• MATERIAL TO PROCESS
((

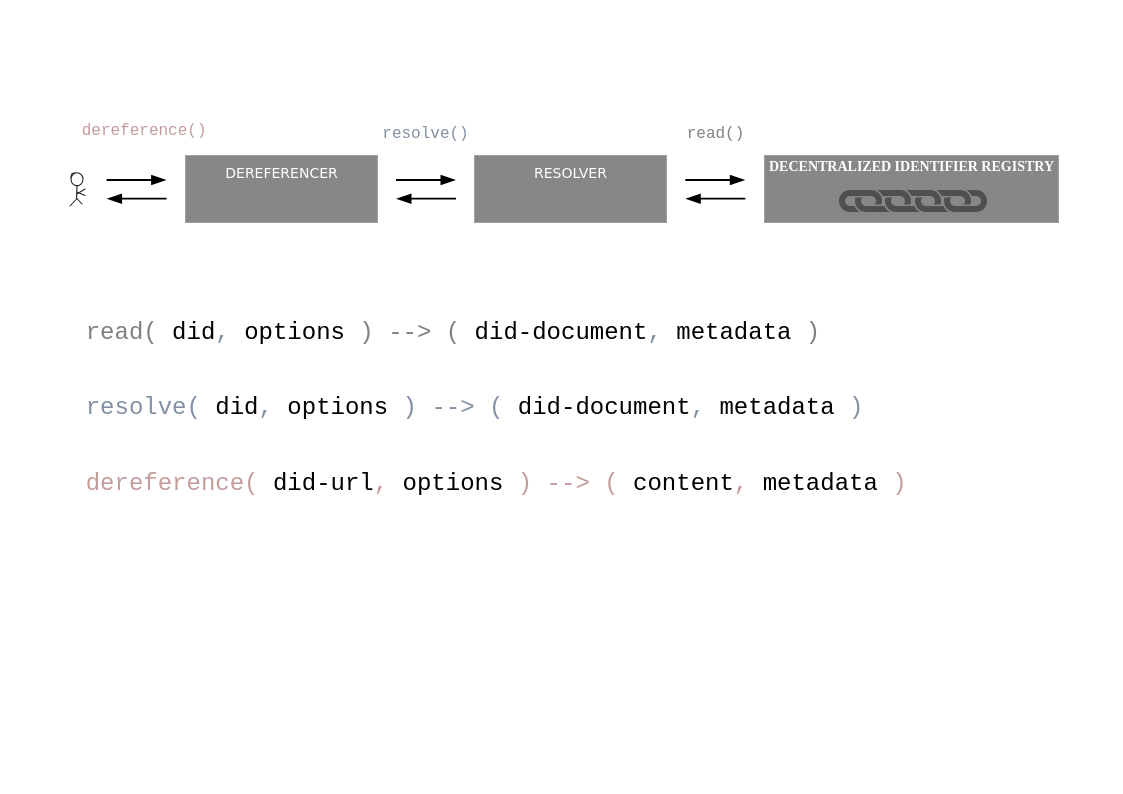
<!DOCTYPE html>
<html lang="en">
<head>
<meta charset="utf-8">
<title>DID resolution functions</title>
<style>
:root {
  --paper: #fff;
  --ink: #000;
  --box: #878787;
  --box-edge: #a0a0a0;
  --chain: #4d4f51;
  --read: #808080;
  --resolve: #8190a5;
  --dereference: #c49c9c;
}
* { box-sizing: border-box; margin: 0; }
html, body { width: 1123px; height: 794px; overflow: hidden; background: var(--paper); }
.sheet { position: relative; width: 1123px; height: 794px; overflow: hidden; }
.read { color: var(--read); }
.resolve { color: var(--resolve); }
.dereference { color: var(--dereference); }

.connectors { position: absolute; left: 0; top: 0; }
.call, .signatures { font-family: "Liberation Mono", monospace; white-space: pre; }
.call { position: absolute; font-size: 16px; line-height: 18px; }
.call.dereference { left: 81.7px; top: 122px; }
.call.resolve { left: 382.3px; top: 125px; }
.call.read { left: 686.7px; top: 125px; }

.node {
  position: absolute; top: 155px; height: 68px;
  display: flex; justify-content: center;
  padding-top: 9px;
  background: var(--box); border: 1px solid var(--box-edge);
  color: var(--paper); font: 14px/16px "DejaVu Sans", sans-serif; white-space: nowrap;
}
.dereferencer { left: 185px; width: 193px; }
.resolver { left: 474px; width: 193px; }
.registry {
  left: 764px; width: 295px; padding-top: 3px;
  flex-direction: column; align-items: center; justify-content: flex-start; gap: 14px;
  font: bold 14px/16px "Liberation Serif", serif;
}
.chain { display: block; flex: none; margin-left: 2px; }
.chain .gap { fill: none; stroke: var(--box); stroke-width: 9.2; }
.chain .metal { fill: none; stroke: var(--chain); stroke-width: 6; }

.signatures {
  position: absolute; left: 85.7px; top: 319px;
  display: flex; flex-direction: column; gap: 47px;
  font-size: 24px; line-height: 28px;
}
.signatures .dereference { margin-top: 1px; }
.signatures b { font-weight: 400; color: var(--ink); }
</style>
</head>
<body>
<main class="sheet">
  <svg class="connectors" width="1123" height="794" viewBox="0 0 1123 794" aria-hidden="true">
    <defs>
      <g id="exchange">
        <path d="M0 180H48M12 198.7H60" fill="none" stroke="#000" stroke-width="1.8"/>
        <path d="M60 180 44.5 174.8V185.2ZM0 198.7 15.5 193.5V203.9Z"/>
      </g>
    </defs>
    <g class="client" fill="none" stroke="#222" stroke-width="1.1" stroke-linecap="round" stroke-linejoin="round">
      <ellipse cx="77" cy="179.3" rx="6" ry="6.6"/>
      <path d="M71 177 72 173.5 75 173"/>
      <path d="M77 186 76.5 199 70 206M76.5 198 82 204M77 194 85 189M77 192 85 195.5"/>
    </g>
    <use href="#exchange" x="106.6"/>
    <use href="#exchange" x="396"/>
    <use href="#exchange" x="685.3"/>
  </svg>

  <code class="call dereference">dereference()</code>
  <code class="call resolve">resolve()</code>
  <code class="call read">read()</code>

  <section class="node dereferencer">DEREFERENCER</section>
  <section class="node resolver">RESOLVER</section>
  <section class="node registry">
    <span>DECENTRALIZED IDENTIFIER REGISTRY</span>
    <svg class="chain" width="150" height="24" viewBox="0 0 150 24" role="img" aria-label="Chain of five interlocking links">
      <defs>
        <clipPath id="upper-half"><rect width="150" height="12"/></clipPath>
        <clipPath id="lower-half"><rect y="12" width="150" height="12"/></clipPath>
        <g id="end-link">
          <rect class="gap" x="4" y="4" width="37" height="16" rx="8"/>
          <rect class="metal" x="4" y="4" width="37" height="16" rx="8"/>
        </g>
        <g id="link">
          <rect class="gap" x="20" y="4" width="50" height="16" rx="8"/>
          <rect class="metal" x="20" y="4" width="50" height="16" rx="8"/>
        </g>
      </defs>
      <g clip-path="url(#upper-half)">
        <use href="#end-link" x="105"/>
        <use href="#link" x="60"/>
        <use href="#link" x="30"/>
        <use href="#link"/>
        <use href="#end-link"/>
      </g>
      <g clip-path="url(#lower-half)">
        <use href="#end-link"/>
        <use href="#link"/>
        <use href="#link" x="30"/>
        <use href="#link" x="60"/>
        <use href="#end-link" x="105"/>
      </g>
    </svg>
  </section>

  <section class="signatures">
    <p class="read">read( <b>did</b><span class="resolve">,</span> <b>options</b> ) --&gt; ( <b>did-document</b><span class="resolve">,</span> <b>metadata</b> )</p>
    <p class="resolve">resolve( <b>did</b>, <b>options</b> ) --&gt; ( <b>did-document</b>, <b>metadata</b> )</p>
    <p class="dereference">dereference( <b>did-url</b>, <b>options</b> ) --&gt; ( <b>content</b>, <b>metadata</b> )</p>
  </section>
</main>
</body>
</html>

))

• PROBLEM DESCRIPTION
Go through the records and gather the lines that hold "half".

• EXERCISE OUTPUT
        <clipPath id="upper-half"><rect width="150" height="12"/></clipPath>
        <clipPath id="lower-half"><rect y="12" width="150" height="12"/></clipPath>
      <g clip-path="url(#upper-half)">
      <g clip-path="url(#lower-half)">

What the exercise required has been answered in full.